Capitol Connection: Protecting Voter Rights in CT

May 1, 2015

Protecting the rights of voters is a fundamental responsibility of our state. In recent years, Election Day mishaps have exposed problems in our system and challenged the fulfillment of that obligation. This year the legislature is looking at new ways to fix the system and better protect voters.

The Importance of Protections

On Election Day 2014, some voters in Hartford were in for a challenging day. Many arrived at the polls early in the morning, only to find that they had to wait to vote. And wait they did – some for more than an hour. Others left before voting. As many as 10 polling locations were not ready for voters when they arrived at 6 am because voter registration lists were not delivered on time.

As a result, the state found itself in court that day, in a mad rush to extend the hours for voting at the locations that opened late.

It was a scramble, it was confusing, and it was unfair to voters. It was also reminiscent of the 2010 debacle in Bridgeport that occurred when registrars did not order enough ballots, and extreme delays in voting and tabulation impacted half of the city.

Barriers to voting of any kind are completely unacceptable. One of the defining privileges of our nation’s democracy is that we all have a right to vote. This right is protected by law and must be equal for all. A delayed opportunity is a violation of opportunity. A delay in opening up polling locations, for example, prevents people from voting when others are able to. It’s not fair, and CT needs to do more to prevent similar situations from happening.

What We Can Do

Legislation before the General Assembly this year aims to resolve the issues that led to the Election Day problems at the voting booths in Hartford and the problems we saw in Bridgeport in 2010.

Senate Bill 1051 An Act Strengthening the State’s Elections currently has the support of registrars, the Secretary of the State and town clerks. The language is still being finalized, but in its current form this proposal would reform the elections process by instituting the following changes:

  • Requiring that all registrars go through a certification program and receive professional development training. More training for the people responsible for maintaining voting records and facilitating Election Day voting would help reduce the likelihood that registrars will make preventable mistakes, such as ordering too few ballots or completing tasks too late in the process.
  • Creating a process and standards for the temporary or permanent removal of a registrar. In the Hartford case, the city was not allowed to remove the registrars responsible for the errors due to a Superior Court ruling that said the city does not have the power to remove elected officials. Establishing a process for removal will hold registrars accountable for their work.
  • Requiring the Secretary of the State to investigate any elections complaints within 30 days and make a ruling within 90 days. Again, to enhance accountability.
    • Facilitating faster results by simplifying what registrars need to report on election night and allowing new technology to help calculate results.
    • Unifying all registration deadlines and reducing other confusion in the system.

These changes are a first step that I hope will go a long way to strengthening voter protections.

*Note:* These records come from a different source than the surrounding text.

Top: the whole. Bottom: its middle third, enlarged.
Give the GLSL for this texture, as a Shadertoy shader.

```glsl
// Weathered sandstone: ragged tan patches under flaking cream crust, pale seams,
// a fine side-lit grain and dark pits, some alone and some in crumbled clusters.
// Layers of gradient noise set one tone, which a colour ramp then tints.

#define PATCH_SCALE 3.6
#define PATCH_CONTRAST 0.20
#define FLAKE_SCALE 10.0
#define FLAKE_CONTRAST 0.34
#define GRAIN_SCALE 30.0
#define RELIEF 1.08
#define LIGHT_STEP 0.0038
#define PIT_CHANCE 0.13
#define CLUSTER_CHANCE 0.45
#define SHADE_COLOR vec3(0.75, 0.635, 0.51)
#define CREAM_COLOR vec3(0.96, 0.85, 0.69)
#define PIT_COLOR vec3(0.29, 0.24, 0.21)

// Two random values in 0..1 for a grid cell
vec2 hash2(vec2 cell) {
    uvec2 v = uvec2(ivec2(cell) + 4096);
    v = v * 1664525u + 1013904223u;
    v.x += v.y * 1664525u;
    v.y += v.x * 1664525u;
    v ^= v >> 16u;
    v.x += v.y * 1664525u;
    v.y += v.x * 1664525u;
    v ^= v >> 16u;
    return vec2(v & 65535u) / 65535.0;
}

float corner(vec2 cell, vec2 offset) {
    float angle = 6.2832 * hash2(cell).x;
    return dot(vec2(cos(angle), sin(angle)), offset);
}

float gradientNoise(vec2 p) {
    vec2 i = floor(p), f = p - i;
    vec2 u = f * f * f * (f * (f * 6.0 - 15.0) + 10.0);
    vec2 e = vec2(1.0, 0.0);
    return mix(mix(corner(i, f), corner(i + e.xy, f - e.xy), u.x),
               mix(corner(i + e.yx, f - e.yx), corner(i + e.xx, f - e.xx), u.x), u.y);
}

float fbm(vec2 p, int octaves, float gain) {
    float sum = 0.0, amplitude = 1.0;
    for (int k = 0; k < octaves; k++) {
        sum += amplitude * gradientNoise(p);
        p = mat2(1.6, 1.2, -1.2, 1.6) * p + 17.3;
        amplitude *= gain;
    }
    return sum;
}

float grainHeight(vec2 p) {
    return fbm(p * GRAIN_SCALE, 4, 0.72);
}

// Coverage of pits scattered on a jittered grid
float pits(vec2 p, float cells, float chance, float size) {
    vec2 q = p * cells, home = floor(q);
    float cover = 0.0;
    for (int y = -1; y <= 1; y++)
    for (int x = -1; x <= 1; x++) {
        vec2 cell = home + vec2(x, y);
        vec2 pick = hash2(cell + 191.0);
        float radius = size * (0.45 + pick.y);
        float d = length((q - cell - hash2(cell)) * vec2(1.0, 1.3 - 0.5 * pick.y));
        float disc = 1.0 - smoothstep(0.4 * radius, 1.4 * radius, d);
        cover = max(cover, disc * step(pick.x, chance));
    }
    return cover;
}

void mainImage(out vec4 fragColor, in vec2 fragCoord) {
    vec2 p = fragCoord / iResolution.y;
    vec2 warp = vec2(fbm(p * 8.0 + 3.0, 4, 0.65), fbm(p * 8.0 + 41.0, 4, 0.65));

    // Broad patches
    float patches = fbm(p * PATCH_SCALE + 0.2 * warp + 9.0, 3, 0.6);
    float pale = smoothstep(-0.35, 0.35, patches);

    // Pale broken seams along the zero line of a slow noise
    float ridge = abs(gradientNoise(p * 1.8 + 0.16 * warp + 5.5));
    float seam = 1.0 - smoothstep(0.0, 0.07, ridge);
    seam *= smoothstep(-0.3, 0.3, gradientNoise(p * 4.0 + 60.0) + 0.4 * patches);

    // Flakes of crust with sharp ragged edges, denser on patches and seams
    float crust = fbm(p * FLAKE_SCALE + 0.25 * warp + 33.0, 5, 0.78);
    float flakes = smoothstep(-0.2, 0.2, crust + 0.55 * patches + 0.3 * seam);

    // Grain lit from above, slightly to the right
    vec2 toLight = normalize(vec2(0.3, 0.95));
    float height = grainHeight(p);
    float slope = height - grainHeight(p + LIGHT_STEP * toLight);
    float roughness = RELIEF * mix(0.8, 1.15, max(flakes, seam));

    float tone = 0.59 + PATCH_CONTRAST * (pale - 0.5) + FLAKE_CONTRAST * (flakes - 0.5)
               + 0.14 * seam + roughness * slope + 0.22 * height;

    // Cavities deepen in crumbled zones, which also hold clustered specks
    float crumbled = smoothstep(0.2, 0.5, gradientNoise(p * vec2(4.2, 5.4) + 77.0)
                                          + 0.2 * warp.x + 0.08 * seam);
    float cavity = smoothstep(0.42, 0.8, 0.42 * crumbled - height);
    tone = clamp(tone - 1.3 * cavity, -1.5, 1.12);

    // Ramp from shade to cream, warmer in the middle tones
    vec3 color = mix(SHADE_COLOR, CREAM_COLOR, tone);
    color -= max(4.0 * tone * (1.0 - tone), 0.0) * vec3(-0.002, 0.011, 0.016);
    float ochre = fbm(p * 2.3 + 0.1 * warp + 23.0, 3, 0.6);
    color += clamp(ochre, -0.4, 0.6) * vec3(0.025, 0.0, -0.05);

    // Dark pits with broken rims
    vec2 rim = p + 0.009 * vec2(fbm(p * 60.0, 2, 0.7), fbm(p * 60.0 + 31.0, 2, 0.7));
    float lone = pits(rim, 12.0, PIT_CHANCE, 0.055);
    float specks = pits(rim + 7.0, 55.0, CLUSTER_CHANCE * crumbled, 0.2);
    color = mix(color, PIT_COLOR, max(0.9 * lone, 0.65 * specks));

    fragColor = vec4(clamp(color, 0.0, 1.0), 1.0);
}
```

I look forward to seeing the final language of this bill and working with lawmakers on both sides of the aisle to ensure Connecticut is doing everything it can to protect the basic rights of each and every citizen. It’s time to move forward and put Election Day mistakes of the past behind us for good.

Sen. Witkos, Senate Minority Leader Pro Tempore, represents the 8th District towns of Avon, Barkhamsted, Canton, Colebrook, Granby, Hartland, Harwinton, New Hartford, Norfolk, Simsbury and Torrington. For more information visit or